We're techically violating HATEOAS because we don't provide links to the styled content, rather the developer has to know about the available styles by reading our documentation. However, we'll soon correct this, as well as allowing the developer to pass in links to his own CSS for inclusion in the returned POH.

Finally, not only do we allow you to style the POH, but we also allow you to apply XSLT transformations to the POH in order to alter the structure (as opposed to style) of the POH. Fielding discusses "Processing Elements" or "Transformers of Data" in his thesis. I believe XSLT to be the POH analog for processing elements, in that they are well understood, easily encapsulated in a markup, and supported by a wide array of processors (including browser-side processing, although this tends to be less portable, which is why NextDB opted to perform the transformation on the server).

In summary, NextDB is a truly RESTful database. This is important not because it conforms to a buzzword, but because it has made NextDB so easy to use that even non-programmers are able to embed the POH hypermedia in their sites. Project Have Hope is a great example of one such site. The "catalogs" of sponsorable children and women in Africa is POH served out of NextDB.net.  The HATEOAS architecture is the key to opening the database content to CMS engine-driven sites, as well as accessibility to web search engines.

Monday, February 15, 2010

Spam Bucket

I'm curious to see how much spam accumulates in this database if I put a publicly writable database table on my blog

UPDATE: I have the answer: "A LOT"
"Salad Man", I commend you! "get three inches on your dick!" is a noble spam to leave on my blog, but I am dissapointed you did not include a video!!!

Saturday, February 13, 2010

NextDB REST tables

NextDB REST tables can be easily embedded anywhere on the web. For example:
<iframe src='http://www.nextdb.net/nextdb/rest/geoff/vids/sk8;~cols=PK,video_CONTENT_TYPE,video_FID/style/newspaper-a/pgsz/3' />

Friday, February 12, 2010

An update on JTIdy and XSLT

A couple months back I blogged about JTidy I have an update to that story. If you plan to run your XHTML through an XSLT transformation, don't use tidy.setXHTML(true). The reason for this, I found after a lot of debugging. There are a "named entities", specifically ones such as &acirc; (and many others) that are declared in the XHTML DTD. And guess what? They are NOT valid in XML.

Quick refresher: XML has only five named entities that it supports

So you're thinking, no biggie, I don't think my documents will ever have a &acirc; named entity in them so what do I care? Well, they can creep in my accident, if you are allowing users to save inputs into a database. For example, there are ISO-8859-1 (Latin-1) characters with no UTF-8 equivalent. One that I have repeatedly seeen over the years from European users is the "left quote". It doesn't even exist on an american keyboard, and when it gets posted to a system expecting UTF-8 it wreaks havoc, causing a run of several incorrectly decoded characters.

And so, you can get "inadvertant" named entities in your XHTML output due to this sort of character mangling where the UTF-8 byte stream interpretation gets borked.
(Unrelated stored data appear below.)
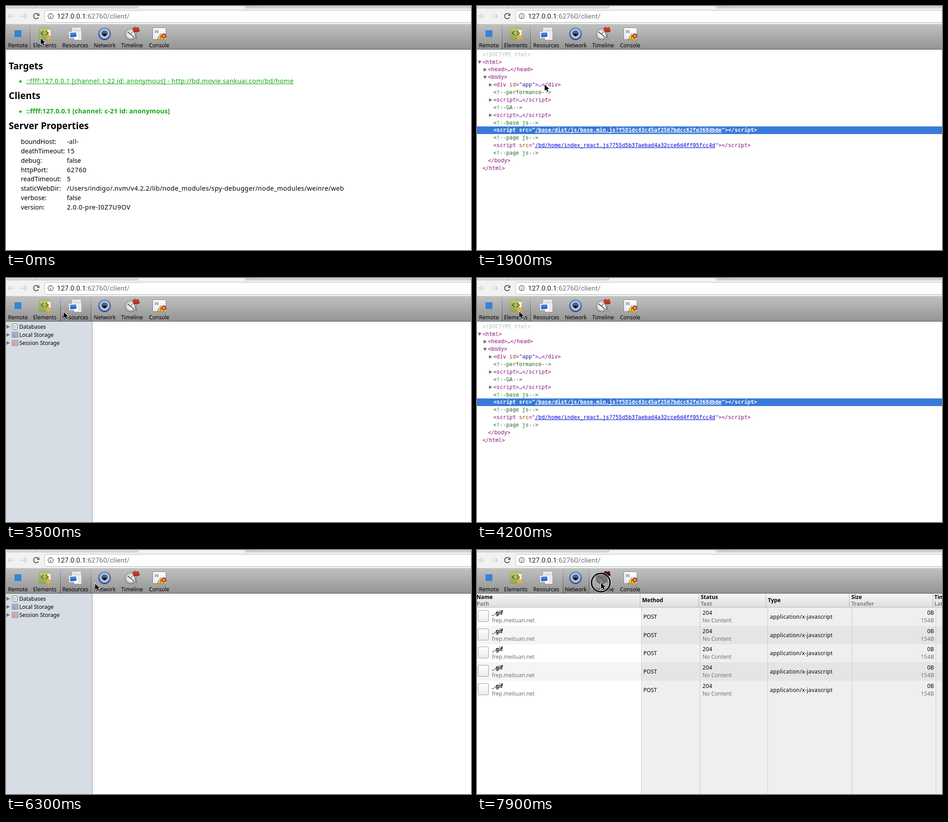
Write an HTML page with a canvas that moves like this. It is 1031 px wide and 543 px high and loops after 8 s.

```html
<!DOCTYPE html>
<html lang="en">
<head>
<meta charset="utf-8">
<title>Remote inspector</title>
<style>
html, body { margin: 0; width: 1031px; height: 543px; overflow: hidden; background: #fff; }
canvas { display: block; }
</style>
</head>
<body>
<canvas id="stage" width="1031" height="543"></canvas>
<script>
const g = document.getElementById('stage').getContext('2d');
const W = 1031, H = 543, LOOP = 8000;
const SANS = '"Noto Sans", "Open Sans", sans-serif';
const MONO = '"DejaVu Sans Mono", monospace';

function rect(x, y, w, h, fill) {
  g.fillStyle = fill;
  g.fillRect(x, y, w, h);
}

function grad(y0, y1, a, b) {
  const f = g.createLinearGradient(0, y0, 0, y1);
  f.addColorStop(0, a);
  f.addColorStop(1, b);
  return f;
}

function box(x, y, w, h, r, fill, line) {
  g.beginPath();
  g.roundRect(x, y, w, h, r);
  paint(fill, line);
}

function disc(x, y, r, fill, line, width) {
  g.beginPath();
  g.arc(x, y, r, 0, Math.PI * 2);
  paint(fill, line, width);
}

function poly(points, fill, line, width) {
  g.beginPath();
  points.forEach(([x, y]) => g.lineTo(x, y));
  g.closePath();
  paint(fill, line, width);
}

function stroke(points, color, width) {
  g.beginPath();
  points.forEach(([x, y]) => g.lineTo(x, y));
  paint(null, color, width);
}

function paint(fill, line, width = 1) {
  if (fill) { g.fillStyle = fill; g.fill(); }
  if (line) { g.strokeStyle = line; g.lineWidth = width; g.stroke(); }
}

// Draws a string on its baseline and returns its width.
function text(s, x, y, font, color = '#000', spacing = 0, align = 'left') {
  g.font = font;
  g.letterSpacing = spacing + 'px';
  g.textAlign = align;
  g.fillStyle = color;
  g.fillText(s, x, y);
  return g.measureText(s).width;
}

function arrow(x, y, open) {
  poly(open ? [[x - 4, y - 3], [x + 4, y - 3], [x, y + 4]]
            : [[x - 3, y - 4], [x + 4, y], [x - 3, y + 4]], '#6b6b6b');
}

function drawBrowser() {
  rect(0, 0, W, 41, '#f2f2f2');
  rect(0, 0, 292, 4, '#dcdcdc');
  rect(531, 0, 500, 4, '#d4d4d4');
  rect(0, 4, 292, 1, '#b2b2b2');
  rect(531, 4, 500, 1, '#b2b2b2');
  stroke([[66, 4], [68, 0]], '#a8a8a8');
  stroke([[291, 4.5], [294, 0]], '#a8a8a8');
  stroke([[528, 0], [532, 4.5]], '#a8a8a8');
  rect(537, 0, 22, 1, '#b9b9b9');
  for (const [x, dir] of [[12, -1], [39, 1]]) {
    stroke([[x - 7, 22.5], [x + 7, 22.5]], '#cdcdcd', 1.7);
    stroke([[x + dir, 16.5], [x + 7 * dir, 22.5], [x + dir, 28.5]], '#cdcdcd', 1.7);
  }
  g.beginPath();
  g.arc(67, 22.5, 5.8, 0.5, 5.6);
  paint(null, '#5a5a5a', 2);
  poly([[74, 16], [74, 22], [68, 22]], '#5a5a5a');
  box(85.5, 9.5, 960, 27, 4, '#fff', '#b8b8b8');
  disc(99, 22.5, 5.7, null, '#666', 1.4);
  rect(98.3, 21.5, 1.5, 4.5, '#666');
  rect(98.3, 18.8, 1.5, 1.6, '#666');
  const font = '15.2px Roboto, sans-serif';
  const w = text('127.0.0.1', 113, 28, font, '#1c1c1c', 0.1);
  text(':62760/client/', 113 + w, 28, font, '#707070', 0.1);
}

function iconRemote() {
  rect(19, 54, 15, 15, '#2f86d8');
}

function iconElements() {
  box(73.5, 48.5, 24, 26, 3, grad(48, 75, '#c3cd76', '#93a54c'), '#8b9c4a');
  box(91.5, 52.5, 8, 21, 2, '#f2f1e2', '#b5b089');
  stroke([[83, 56], [78, 60.5], [83, 65]], '#4b6b28', 2);
  stroke([[88, 56], [94, 60.5], [88, 65]], '#4b6b28', 2);
  for (let i = 0; i < 8; i++) {
    const a = i * Math.PI / 4;
    disc(93.5 + 5 * Math.cos(a), 70 + 5 * Math.sin(a), 1.5, '#d69d22');
  }
  disc(93.5, 70, 4.8, '#e9b63c');
  disc(93.5, 70, 1.8, '#fff2c0', '#a8761b');
}

function iconResources() {
  box(146.5, 47.5, 20, 23, 1, '#f7f7f7', '#a5a5a5');
  for (let y = 50; y < 69; y += 3) rect(149, y, 14, 1, '#cacaca');
  box(150.5, 55.5, 17, 20, 1, '#fafafa', '#a5a5a5');
  for (let y = 59; y < 74; y += 3) rect(160, y, 6, 1, '#c4c4c4');
  g.save();
  g.translate(149, 64);
  g.rotate(-0.12);
  rect(-9, -7, 18, 14, '#fff');
  rect(-7, -5, 14, 10, grad(-5, 5, '#5597ef', '#1457bb'));
  g.restore();
}

function iconNetwork() {
  disc(218.5, 62, 13.7, grad(48, 76, '#8ba6d6', '#24488e'), '#56678a');
  disc(218.5, 62, 9.3, grad(52, 72, '#3a5fa8', '#8db6ee'), '#dde8f8', 2);
  poly([[213.5, 57.5], [223.5, 57.5], [223.5, 64.5], [221, 64.5], [221, 67], [216, 67],
    [216, 64.5], [213.5, 64.5]], '#17191f');
  for (let x = 214.7; x < 223; x += 2.3) rect(x, 57.5, 1, 3.5, '#d9c99b');
}

function iconTimeline() {
  disc(276.5, 63, 12.4, grad(50, 76, '#f6f6f6', '#a5a5a5'), '#777', 1.2);
  disc(276.5, 63, 9.8, '#efefef', '#999');
  for (let i = 0; i < 12; i++) {
    const a = i * Math.PI / 6;
    disc(276.5 + 8 * Math.cos(a), 63 + 8 * Math.sin(a), 0.6, '#666');
  }
  stroke([[270, 58], [276.5, 63], [283, 69]], '#333', 1.6);
  stroke([[276.5, 63], [281, 56]], '#444', 1.1);
  stroke([[281, 50], [291, 74]], '#83735c', 1.5);
  poly([[281, 50], [285, 47], [289, 49], [293, 47], [296, 56], [291, 58], [288, 57], [284, 59]],
    grad(46, 59, '#dd4a30', '#ae2413'), '#962a18');
}

function iconConsole() {
  box(325.5, 48.5, 29, 26, 1, grad(48, 75, '#fff', '#e6ebf2'), '#858585');
  stroke([[330, 54], [334, 57], [330, 60]], '#3566b0', 1.5);
  rect(336, 53, 1.3, 8, '#3566b0');
  poly([[343, 61], [352, 75], [334, 75]], grad(60, 75, '#ffe77c', '#e0ad22'), '#a98627');
  rect(342.3, 65.5, 1.5, 4.5, '#5d4510');
  rect(342.3, 71.5, 1.5, 1.5, '#5d4510');
  disc(350, 66.5, 5, '#d23f2d', '#9b2a1e');
  stroke([[348, 64.5], [352, 68.5]], '#f6d5d0', 1.1);
  stroke([[352, 64.5], [348, 68.5]], '#f6d5d0', 1.1);
}

// label, centre, left edge, right edge, icon
const TABS = [
  ['Remote', 26.5, -1, 53, iconRemote],
  ['Elements', 86, 55, 118, iconElements],
  ['Resources', 153.5, 120, 188, iconResources],
  ['Network', 219, 190, 248, iconNetwork],
  ['Timeline', 279.5, 250, 312, iconTimeline],
  ['Console', 339.5, 314, 366, iconConsole]
];

function drawToolbar(active, pressed) {
  rect(0, 40, W, 1, '#d0d0d0');
  rect(0, 41, W, 55, grad(41, 96, '#c0c0c0', '#949494'));
  rect(0, 96, W, 1, '#555');
  TABS.forEach(([label, x, left, right, icon], i) => {
    if (i === active) {
      rect(left, 41, right - left, 55, grad(41, 96, 'rgba(0,0,0,0)', 'rgba(0,0,0,.06)'));
      for (const edge of [left, right]) {
        rect(edge, 43, 1, 53, grad(43, 96, 'rgba(40,40,40,.2)', 'rgba(40,40,40,.75)'));
      }
    }
    g.save();
    if (i === pressed) g.filter = 'brightness(0.4) saturate(0.9)';
    icon();
    g.restore();
    text(label, x, 92, '12px ' + SANS, '#000', 0, 'center');
  });
}

const PROPS = [
  ['boundHost:', '-all-', 0.4],
  ['deathTimeout:', '15', 0.6],
  ['debug:', 'false', 0],
  ['httpPort:', '62760', 0.65],
  ['readTimeout:', '5', 0],
  ['staticWebDir:', '/Users/indigo/.nvm/v4.2.2/lib/node_modules/spy-debugger/node_modules/weinre/web', 0.4],
  ['verbose:', 'false', 0],
  ['version:', '2.0.0-pre-I0Z7U9OV', 0.6]
];

function drawRemote() {
  const head = 'bold 20.5px ' + SANS, body = '14.2px ' + SANS, green = '#0fa80f';
  text('Targets', 6, 140.5, head);
  text('Clients', 6, 207, head);
  text('Server Properties', 6, 273.5, head);
  disc(32, 168, 2.6, green);
  disc(32, 235, 2.6, green);
  const w = text('::ffff:127.0.0.1 [channel: t-22 id: anonymous] - http://bd.movie.sankuai.com/bd/home',
    45, 172, body, green, 0.36);
  rect(45, 173, w, 1, green);
  text('::ffff:127.0.0.1 [channel: c-21 id: anonymous]', 45, 239, 'bold ' + body, green, 0.22);
  PROPS.forEach(([key, value, spacing], i) => {
    const y = 307 + i * 20.85;
    text(key, 33, y, body);
    text(value, 135, y, body, '#000', spacing);
  });
}

const TAG = '#881280', ATTR = '#994500', VALUE = '#1a1aa6', NOTE = '#236e25', LINK = '#0000d8';
const ROW = 16.87, DOM_TOP = 99.5;
const tag = s => [[s, TAG]];
const note = s => [['<!--' + s + '-->', NOTE]];
const script = src => [['<script ', TAG], ['src', ATTR], ['="', TAG], [src, LINK], ['"><\/script>', TAG]];

// depth, arrow (0 none, 1 closed, 2 open), coloured pieces
const DOM = [
  [0, 0, [['<!DOCTYPE html>', '#c0c0c0']]],
  [0, 2, tag('<html>')],
  [1, 1, tag('<head>…</head>')],
  [1, 2, tag('<body>')],
  [2, 1, [['<div ', TAG], ['id', ATTR], ['="', TAG], ['app', VALUE], ['">…</div>', TAG]]],
  [2, 0, note('performance')],
  [2, 1, tag('<script>…<\/script>')],
  [2, 0, note('GA')],
  [2, 1, tag('<script>…<\/script>')],
  [2, 0, note('base js')],
  [2, 0, script('/base/dist/js/base.min.js?f581dc43c45af2567bdcc62fe368dbde')],
  [2, 0, note('page js')],
  [2, 0, script('/bd/home/index_react.js?755d5b37aebad4a32cce6d4ff95fcc4d')],
  [2, 0, note('page js')],
  [1, 0, tag('</body>')],
  [0, 0, tag('</html>')]
];

function drawElements(selected, hover) {
  DOM.forEach(([depth, mark, parts], i) => {
    const top = DOM_TOP + i * ROW, on = i === selected;
    const y0 = Math.round(top), h = Math.round(top + ROW) - y0;
    if (on) rect(0, y0, W, h, '#3879d9');
    else if (i === hover) rect(0, y0, W, h, '#ecf3fb');
    let x = 12.2 + depth * 12;
    if (mark) arrow(x - 6.5, top + 8.5, mark === 2);
    for (const [s, color] of parts) {
      const ink = on ? '#fff' : color;
      const w = text(s, x, top + 12.2, (on ? 'bold ' : '') + '11.85px ' + MONO, ink);
      if (color === LINK) rect(x, Math.round(top + 13), w, 1, ink);
      x += w;
    }
  });
}

function drawResources() {
  rect(0, 97, 191, H - 97, '#d6dde5');
  rect(191, 97, 1, H - 97, '#9a9fa6');
  ['Databases', 'Local Storage', 'Session Storage'].forEach((label, i) => {
    const y = 108.5 + i * 18;
    arrow(4.5, y, false);
    text(label, 29.5, y + 4.3, '12px ' + SANS);
    if (i === 0) {
      box(14, y - 7, 12, 14, 4, '#e9e9e9', '#8d8d8d');
      for (let k = -3; k < 6; k += 4) stroke([[14, y + k], [20, y + k + 1.5], [26, y + k]], '#a2a2a2', 1);
      return;
    }
    box(13.5, y - 6, 13, 12, 0, i === 1 ? '#b9cbe2' : '#ebc9c5', '#7b8089');
    const ink = i === 1 ? '#6881a5' : '#ab7c78';
    for (let k = -3; k < 6; k += 3) rect(14, y + k, 12, 1, ink);
    rect(18, y - 6, 1, 12, ink);
  });
}

function drawNetwork() {
  const plain = '12px ' + SANS, bold = 'bold ' + plain, grey = '#707070', rowH = 40.65;
  rect(364, 128, W - 364, H - 128, '#efefef');
  for (let i = 0; i < 5; i++) {
    const y = Math.round(128 + i * rowH);
    if (i % 2) {
      rect(0, y, 364, 41, '#f5f5f5');
      rect(364, y, W - 364, 41, '#e5e5e5');
    }
    box(2.5, y + 6.5, 23, 25, 1, grad(y + 6, y + 32, '#fff', '#ebebeb'), '#9a9a9a');
    text('_.gif', 33, y + 16, bold);
    text('frep.meituan.net', 33, y + 32.5, plain, grey);
    text('POST', 369, y + 24.5, plain);
    text('204', 500, y + 16, plain, '#000', 0.4);
    text('No Content', 500, y + 32.5, plain, grey);
    text('application/x-javascript', 649.5, y + 24.5, plain, '#000', 0.35);
    text('0B', 1013, y + 16, plain, '#000', 0, 'right');
    text('154B', 1013.5, y + 32.5, plain, grey, 0.3, 'right');
  }
  for (const x of [364, 494, 644, 831, 1017]) rect(x, 128, 1, H - 128, '#c9c9c9');

  rect(0, 97, W, 30, grad(97, 127, '#f6f6f6', '#dedede'));
  rect(0, 127, W, 1, '#b4b4b4');
  for (const x of [361, 491, 640, 825, 1010]) rect(x, 97, 1, 30, '#b3b3b3');
  const heads = [[-1, 'Name', 'Path'], [366, 'Method'], [496, 'Status', 'Text'],
    [645, 'Type'], [830, 'Size', 'Transfer'], [1014, 'Time', 'Latency']];
  for (const [x, top, sub] of heads) {
    text(top, x, sub ? 109 : 116, bold);
    if (sub) text(sub, x, 123.5, bold, '#808080');
  }
}

// time, x, y of the pointer tip
const PATH = [
  [0, 77, 72], [500, 78, 73], [900, 88, 88], [1300, 104, 120], [1500, 130, 312],
  [1700, 142, 274], [1800, 142, 274], [2000, 158, 76], [2100, 158, 76], [2300, 250, 270],
  [2700, 235, 92], [3000, 232, 78], [3400, 140, 76], [3700, 93, 75], [4500, 94, 75],
  [5200, 120, 76], [5600, 168, 75], [6000, 168, 75], [6400, 203, 75], [7200, 204, 75],
  [7700, 275, 73], [8000, 275, 73]
];

// start, end, toolbar button (-1 for none)
const CLICKS = [[200, 400, 1], [1700, 1800, -1], [2000, 2200, 2], [3800, 4000, 1],
  [5700, 5900, 2], [6500, 6700, 3], [7800, 8000, 4]];

// start, panel index
const PANELS = [[0, 0], [400, 1], [2100, 2], [4000, 1], [5900, 2], [6600, 3]];

function pointer(t) {
  const i = PATH.findIndex(p => p[0] > t);
  const [t0, x0, y0] = PATH[i - 1], [t1, x1, y1] = PATH[i];
  const k = (t - t0) / (t1 - t0), e = k * k * (3 - 2 * k);
  return [x0 + (x1 - x0) * e, y0 + (y1 - y0) * e];
}

function drawPointer(x, y) {
  const shape = [[0, 0], [0, 13.5], [3.2, 10.6], [5.6, 16], [8, 15], [5.7, 9.8], [10, 9.6]];
  g.save();
  g.translate(x, y);
  poly(shape, '#000', '#fff', 1.8);
  poly(shape, '#000');
  g.restore();
}

function drawRing(x, y) {
  disc(x, y, 20.5, 'rgba(175,175,175,.4)', 'rgba(255,255,255,.7)', 5);
  disc(x, y, 20.5, null, '#000', 3);
}

function draw(t) {
  const panel = PANELS.filter(p => p[0] <= t).pop()[1];
  const click = CLICKS.find(c => t >= c[0] && t < c[1]);
  const [x, y] = pointer(t);
  const held = click && (t < click[0] + 100 || click[2] === 4);
  rect(0, 0, W, H, '#fff');
  if (panel === 0) drawRemote();
  if (panel === 1) {
    const row = Math.floor((y - DOM_TOP) / ROW);
    drawElements(t < 1700 ? 3 : 10, t < 1900 ? row : -1);
  }
  if (panel === 2) drawResources();
  if (panel === 3) drawNetwork();
  drawBrowser();
  drawToolbar(panel, held ? click[2] : -1);
  if (click) drawRing(x - 0.5, y - 0.5);
  drawPointer(x, y);
}

function tick(now) {
  draw(Math.floor(now % LOOP / 100) * 100);
  requestAnimationFrame(tick);
}
draw(0);
requestAnimationFrame(tick);
</script>
</body>
</html>
```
So now, instead of just getting some gibberish in your XSLT, the entire transformation crashes, and you get no output at all except a complaint that the input document had an unsupported character reference. Hence the solution: tell jtidy NOT to produce XHTML, but instead to produce plain old XML, like this: tidy.setXmlOut(true); When you do this JTidy doesn't put these named entities in anymore. 
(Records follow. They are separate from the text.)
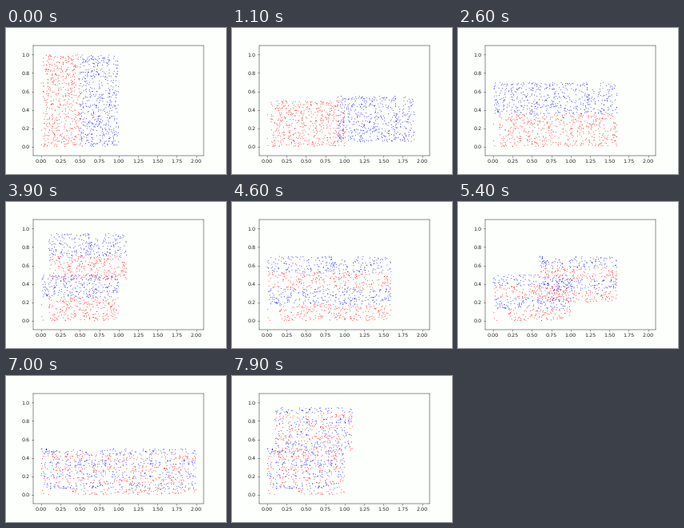
A matplotlib script that plays this animation: 275x183 px, repeating every 8000 ms.

```python
import numpy as np
import matplotlib.pyplot as plt
from matplotlib.animation import FuncAnimation

W, H = 275, 183
DPI = W / 6
N = 1000
STEPS = 10      # frames per stretch and per fold
ROUNDS = 4
PAPER = "#fdfffc"

plt.rcParams.update({
    "font.family": "DejaVu Sans",
    "font.size": 10,
    "text.hinting": "none",
    "axes.facecolor": PAPER,
    "axes.linewidth": 0.7,
    "xtick.color": "0.15",
    "ytick.color": "0.15",
})

rng = np.random.default_rng(3)
x0 = rng.uniform(0.024, 1, N)
x0[:3] = 0.001, 0.002, 0.006
y0 = rng.uniform(0, 1, N)
y0[:3] = 0.69, 0.18, 0.02
colors = np.where(x0 < 0.5, "red", "blue")


def stretch(x, y, t):
    return x * (1 + t), y * (1 - t / 2)


def fold(x, y, t):
    """Slide the right half of the stretched sheet on top of the left."""
    right = x >= 1
    return x - t * right, y + t / 2 * right


def baker(frame):
    rounds, step = divmod(frame, 2 * STEPS)
    x, y = x0, y0
    for _ in range(rounds):
        x, y = fold(*stretch(x, y, 1), 1)
    t = step / STEPS
    x, y = stretch(x, y, min(t, 1))
    if t > 1:
        x, y = fold(x, y, t - 1)
    return np.column_stack([x, y])


fig = plt.figure(figsize=(W / DPI, (H + 0.01) / DPI), dpi=DPI, facecolor=PAPER)
ax = fig.add_axes([0.125, 0.125, 0.774, 0.755])
ax.set_xlim(-0.1, 2.1)
ax.set_ylim(-0.1, 1.1)
ax.set_xticks(np.arange(0, 2.01, 0.25))
ax.set_yticks(np.arange(0, 1.01, 0.2))
dots = ax.scatter(x0, y0, s=2.4, c=colors, alpha=0.85, linewidths=0, snap=False)


def update(frame):
    dots.set_offsets(baker(frame))
    return (dots,)


anim = FuncAnimation(fig, update, frames=2 * STEPS * ROUNDS, interval=100,
                     repeat=True, repeat_delay=0)
plt.show()
```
One other surprise I ran into is that XML actually *DOES* support numeric character entities. So you will still get numeric character entities in the XML output such as &#128, which although specifically forbidden by HTML still render properly in most browsers. So JTidy happily outputs these numeric character entities in its XML output. You are now safe to apply XSLT transformations on a valid XML input, however, just be aware that the XHTML output of your XSLT transformation is in violation of the aforementioned forbidden, but practically allowed, numeric entities.

Confused yet? Me too. Let's all speak Esperanto and adopt 7-bit ASCII as the only allowed character set.